The campaigners say they have secured commitments from the industry to stop the practice, labelling it “unethical” and saying insurers involved in the cases that they examined had little or no evidence that the renters were responsible for the loss.

The Insurance Council of Australia (ICA) says it acknowledges the work of the consumer groups engaging directly with those ICA members who offer residential landlord insurance.

“Residential landlord insurers have been responsive to feedback regarding this issue, and many insurers have responded by adjusting their practices and procedures,” a spokesman for ICA told today.

WEstjustice, which provides free legal services in west Melbourne, says the changes represent a “big win” for consumers who live in tenanted properties.

“The landlord insurance industry committing to this minimum standard is a big win for renters across Australia,” Acting Legal Director Matthew Martin told

“Renters can no longer be pursued directly by landlord insurers for accidental damage claims and should only receive letters from landlord insurers to confirm if the renter has insurance cover for accidental damage.”

WEstjustice and Choice have been working in the last few months behind the scenes to stop the practice. They raised the matter publicly as early as August, after investigating a number of cases in relation to tenants who were being chased to pay for their landlords’ insurance claims.

“Suncorp, IAG and QBE have changed their initial practices and agreed to stop sending bills to uninsured tenants for accidental damage,” Choice Director of Campaigns Erin Turner said.

“This is very welcome news and will stop the stress and harm caused in the past.”

IAG and QBE confirmed they will not press tenants to pay for accidental or unintentional damage caused while Suncorp says it will leave it to the ICA to respond on behalf of the industry.

“We will only consider a recovery where there is evidence of a legal liability of the tenant and they are insured, or for intentional or malicious damage by the tenant,” a spokesman for IAG told

“We’ve also reaffirmed our policy that we won’t pursue a recovery where we identify that the tenant is experiencing hardship.

“Our processes already considered the hardship that might be experienced by tenants, however, we have taken on board the concerns raised by Choice and WEstJustice to help provide clarity on this issue for tenants.”

QBE says it takes the wellbeing of both customers and third parties to claims such as tenants very seriously.

“Ensuring vulnerable people are protected is important to QBE and we will not pursue a tenant that is vulnerable or is suffering financial hardship,” a spokesman told

“For Landlord Insurance products, QBE will only pursue tenants if they have insurance cover or if the damage is intentional or malicious.”

Chubb, which was involved in one of the cases investigated by the campaign, says it has stopped offering residential landlord insurance since April this year.

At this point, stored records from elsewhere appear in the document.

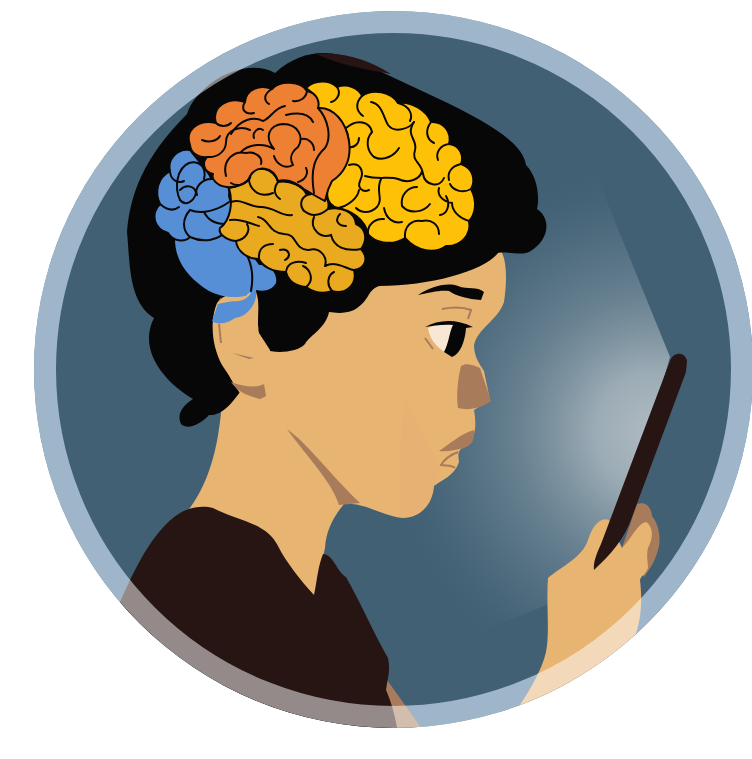
<!DOCTYPE html>
<html lang="en">
<head>
<meta charset="utf-8">
<title>Child looking at a phone, brain regions shown</title>
<style>
:root {
  --paper: #fff;
  --rim: #3f6b93;
  --night: #426074;
  --skin: #e8b472;
  --shade: #a87b5a;
  --hair: #070707;
  --cloth: #261512;
  --frontal: #ffc107;
  --parietal: #ee8034;
  --temporal: #e9aa1f;
  --occipital: #568fd6;
}
html, body { margin: 0; background: var(--paper); overflow: hidden; }
svg { display: block; width: 752px; height: 759px; }
.rim { fill: var(--rim); }
.night { fill: var(--night); }
.skin { fill: var(--skin); }
.shade { fill: var(--shade); }
.hair { fill: var(--hair); }
.cloth { fill: var(--cloth); }
.line { fill: none; stroke: var(--shade); stroke-width: 2; }
.lobe { stroke: #0a0806; stroke-width: 2; stroke-linejoin: round; }
.frontal { fill: var(--frontal); }
.parietal { fill: var(--parietal); }
.temporal { fill: var(--temporal); }
.occipital { fill: var(--occipital); }
.folds { fill: none; stroke: #0a0806; stroke-width: 2; stroke-linecap: round; }
.veil { fill: none; stroke: #fff; stroke-opacity: .5; stroke-width: 22; }
</style>
</head>
<body>
<svg viewBox="0 0 752 759" role="img" aria-label="Child in profile with coloured brain regions, looking at a phone">
  <defs>
    <clipPath id="badge"><ellipse cx="393.500" cy="369.500" rx="359.500" ry="358.500"/></clipPath>
    <radialGradient id="screen-glow" gradientUnits="userSpaceOnUse" cx="655" cy="432" r="275">
      <stop offset="0" stop-color="#b0bbc3"/>
      <stop offset=".22" stop-color="#a0afb8" stop-opacity=".95"/>
      <stop offset=".5" stop-color="#8298a5" stop-opacity=".6"/>
      <stop offset=".78" stop-color="#6a8595" stop-opacity=".25"/>
      <stop offset="1" stop-color="#426074" stop-opacity="0"/>
    </radialGradient>
  </defs>

  <g clip-path="url(#badge)">
    <g id="backdrop">
      <rect class="rim" width="752" height="759"/>
      <ellipse class="night" cx="393.500" cy="369.500" rx="337.500" ry="336.500"/>
      <polygon fill="url(#screen-glow)" points="590,160 670,357 640,460 597,570 549,604 385,670 330,420 430,200"/>
    </g>

    <g id="head">
      <path class="skin" d="M187 512C212 480 219 440 222 402L205 320 260 280 499 248C506 256 508 275 504 302C498 320 478 328 474 345C474 355 478 362 484 371L490 400 474 410C477 425 475 440 467 446C457 449 458 454 459 462C455 475 442 480 434 486C433 504 420 518 403 518C382 516 364 502 344 504C334 516 326 530 325 548L314 597 200 560Z"/>
      <path class="shade" d="M287 429C308 444 326 470 360 503L339 505C332 482 308 458 287 429Z"/>
      <path class="shade" d="M461 366C467 362 475 366 480 368L491 401C482 408 468 411 458 408C456 395 458 378 461 366Z"/>
      <path class="shade" d="M439 451C450 444 460 434 474 430C475 440 472 445 464 448C455 450 447 452 439 451Z"/>
      <path class="line" d="M458 452C450 455 444 460 441 465C447 466 452 465 455 468"/>
      <path class="line" d="M442 309C452 307 463 307 471 310L468 319"/>
      <path fill="#e5af72" d="M405 400C398 440 402 485 399 517C412 520 428 508 433 488L441 470Z" opacity=".5"/>
    </g>

    <g id="eye">
      <path fill="#f8e7d4" d="M428 328C440 322 452 321 460 324L451 356C440 350 430 342 428 328Z"/>
      <path class="hair" d="M425 327C438 320 455 318 473 327L466 328C465 342 460 354 452 357L444 352C449 343 449 333 453 325C442 324 434 326 425 327Z"/>
      <path class="line" d="M425 338L433 349"/>
      <path class="hair" d="M418 295C430 287 446 282 458 286C468 290 477 286 484 292L481 300C468 299 456 296 449 291C438 290 430 293 418 295Z"/>
    </g>

    <g id="hair">
      <path class="hair" d="M127 232C130 195 143 158 187 114C197 84 244 56 275 73C302 49 330 49 358 61L437 98C488 122 523 143 526 165C537 176 540 196 537 209C552 219 549 241 529 252C520 256 508 251 498 253C484 271 430 286 379 286C366 291 371 300 354 310C344 314 336 313 329 312C326 328 310 335 305 344C294 356 257 354 253 341C254 335 261 335 257 320C254 307 257 298 251 292L220 298C209 318 211 344 222 365L240 392C232 403 222 416 209 415C202 423 188 431 181 424C176 413 184 405 193 399C166 383 137 351 154 318C128 302 130 262 127 232Z"/>
      <path class="cloth" d="M316 54C346 51 372 62 391 74C362 69 338 64 316 54Z"/>
    </g>

    <g id="ear">
      <path class="skin" d="M217 303C225 293 242 289 256 292C261 304 256 321 259 333L270 350 264 398 240 393C231 382 224 365 222 356C212 341 210 320 217 303Z"/>
      <path class="shade" d="M231 382C244 387 256 388 264 384L266 396 260 399C250 396 238 393 231 382Z"/>
      <path class="shade" d="M232 353L254 358 249 359Z"/>
      <path class="line" d="M219 324L221 343"/>
    </g>

    <g id="brain">
      <path class="occipital" d="M175 239C190 236 218 238 229 232C244 246 253 256 259 265C270 264 278 274 276 283C271 292 262 291 256 290C258 305 246 317 235 318C228 324 216 325 212 321L218 304C230 301 240 301 249 295C236 299 220 297 209 291C190 279 175 263 175 239Z"/>
      <path d="M220 302C232 297 241 305 250 293" fill="none" stroke="#e8b472" stroke-width="2"/>
      <path class="folds" d="M229 234C246 248 256 265 251 291"/>

      <path class="lobe occipital" d="M190 150C177 148 167 160 170 171C158 177 154 192 160 204C150 214 154 229 168 233C173 241 184 243 190 237C203 243 220 241 227 229C234 219 232 204 229 196C231 184 222 177 211 178C207 169 199 162 190 150Z"/>
      <g class="folds">
        <path d="M170 172C171 180 178 184 184 181M160 204C168 211 174 211 179 207"/>
        <path d="M180 200C174 187 177 168 189 163C199 160 207 167 204 179"/>
        <path d="M197 195C194 188 202 178 213 179M180 190C187 183 195 187 196 193C194 201 186 207 180 200"/>
        <path d="M190 237C182 230 182 219 190 210C202 215 218 210 229 202M204 212C208 220 215 224 225 224"/>
      </g>

      <path class="lobe temporal" d="M229 188C244 185 252 180 250 175C256 165 273 167 278 182C290 180 303 186 307 195C321 190 331 198 328 209C341 206 355 212 356 224C366 228 368 240 361 249C370 259 364 269 354 270C358 286 344 295 332 291C322 295 312 291 306 287C294 286 288 280 286 272C272 272 262 266 259 259C247 259 237 251 236 241C225 240 218 233 220 228C231 220 233 202 229 188Z"/>
      <g class="folds">
        <path d="M249 176C248 188 258 199 273 193M231 202C243 198 250 208 262 207C276 208 282 217 292 215M278 182C273 188 274 195 280 199"/>
        <path d="M236 241C246 239 251 231 247 224M230 220C242 218 250 224 259 226M259 259C258 248 265 244 273 244M258 217C270 219 268 233 284 234C298 234 293 249 308 250"/>
        <path d="M307 195C301 198 299 205 304 211M303 210C312 218 321 215 328 209M314 217C309 229 321 239 331 235C334 247 345 252 361 249"/>
        <path d="M286 272C287 262 298 260 306 263M306 287C315 280 310 269 303 266M309 250C319 247 328 256 325 266M325 266C337 260 348 270 354 270M332 291C326 284 328 275 334 272M280 250C289 248 292 256 285 260M340 214C334 220 338 226 346 226"/>
      </g>

      <path class="lobe frontal" d="M306 88C315 79 330 80 337 87C347 83 359 88 362 96C373 88 391 92 398 103C412 101 427 111 431 122C444 121 452 133 449 144C460 145 464 156 461 164C473 168 476 180 471 189C478 202 475 215 469 221C472 235 460 247 446 246C435 254 417 252 405 238C391 247 374 242 368 234C365 219 350 210 338 208C325 205 325 190 331 180C348 172 352 151 347 132C339 117 328 107 318 109C319 99 312 92 306 88Z"/>
      <g class="folds">
        <path d="M337 87C342 94 336 101 331 102M362 96C355 103 356 111 363 116M346 128C357 118 370 122 372 132M349 147C354 148 359 144 359 138"/>
        <path d="M371 102C382 104 383 116 388 125C395 134 410 128 414 122M398 103C410 106 413 115 410 121M372 132C365 140 367 151 374 157C384 162 395 155 399 148"/>
        <path d="M431 122C425 130 426 139 434 143M449 144C441 145 435 152 438 160M414 122C405 136 418 139 415 150C411 162 422 162 423 174C425 186 440 188 444 178"/>
        <path d="M349 165C360 162 365 171 360 181C357 188 363 193 369 190M365 176C378 180 390 176 398 179C411 185 421 177 422 171M381 179C375 192 384 198 377 207C370 214 361 213 356 208"/>
        <path d="M461 164C452 166 447 172 449 180M471 189C462 194 453 190 450 184M469 221C459 218 452 211 452 203C442 201 437 195 439 188M405 238C404 226 412 219 422 221C431 219 439 224 439 234M402 206C400 195 408 187 417 187M402 206C410 215 424 212 430 204M368 234C367 225 375 218 384 219M384 208C386 219 394 224 402 222M338 208C348 206 358 198 359 190M446 196C451 205 447 214 440 215"/>
      </g>

      <path class="lobe parietal" d="M190 145C184 128 201 119 216 123C211 107 228 96 245 102C246 89 260 84 272 89C280 80 301 81 307 91C317 93 320 102 318 108C334 107 346 122 349 141C352 161 343 174 332 181C327 190 326 197 325 201C317 197 309 192 305 190C296 182 286 179 278 181C273 166 257 165 250 176C249 183 236 188 227 187C216 186 211 178 213 174C203 172 202 162 207 157C198 158 191 153 190 145Z"/>
      <g class="folds">
        <path d="M207 157C219 158 226 150 226 142C226 130 240 125 250 130M202 140C209 143 217 141 220 136M216 123C220 127 227 127 231 123M245 102C240 110 246 115 254 113"/>
        <path d="M231 134C240 119 254 116 263 121C271 118 274 108 285 106M272 89C263 94 264 101 269 104M307 91C306 98 300 102 293 101"/>
        <path d="M226 176C222 160 234 150 246 153C255 151 263 157 261 164M240 153C249 143 265 143 274 149M274 149C264 137 269 125 283 124C299 124 304 138 298 147C290 153 290 160 293 165C284 170 276 163 274 156"/>
        <path d="M286 115C299 112 309 114 313 122M318 108C328 119 332 137 325 148C315 157 310 169 314 193M302 139C308 138 314 143 314 150M298 182C305 180 309 174 306 168M231 183C239 188 247 183 250 177M263 130C258 126 252 133 254 138"/>
      </g>
    </g>

    <g id="body">
      <path class="shade" d="M387 680L430 740H380Z"/>
      <path class="cloth" d="M110 625C128 584 148 533 180 513C192 506 205 506 213 508C235 520 266 522 278 546C286 562 301 581 314 595C317 581 318 566 323 554C334 555 337 572 346 577C361 603 373 632 388 658C391 670 387 681 386 690C392 704 396 718 399 740H110Z"/>
    </g>

    <g id="hand-with-phone">
      <path class="shade" d="M637 504C645 501 651 506 652 516C660 526 661 541 658 550C655 562 649 570 644 577L622 548Z"/>
      <path class="skin" d="M506 725C524 700 541 674 546 652C550 632 546 605 548 578C562 566 582 558 588 540C592 527 600 516 609 520L622 548C632 538 637 524 646 522C654 527 653 539 648 548C646 555 648 562 648 568C645 576 641 575 640 580C643 606 640 625 633 642L580 740H500Z"/>
      <path class="cloth" d="M670 361C673 352 685 351 687 361L686 372 632 517C625 539 609 556 594 570C593 562 597 553 601 544Z"/>
    </g>

    <ellipse id="rim-veil" class="veil" cx="393.500" cy="369.500" rx="348.500" ry="347.500"/>
  </g>
</svg>
</body>
</html>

Ms Turner of Choice says not every insurance brand has engaged in the practice, naming Hollard, Youi and Auto & General as among those that have not pursued renters for accidental damage.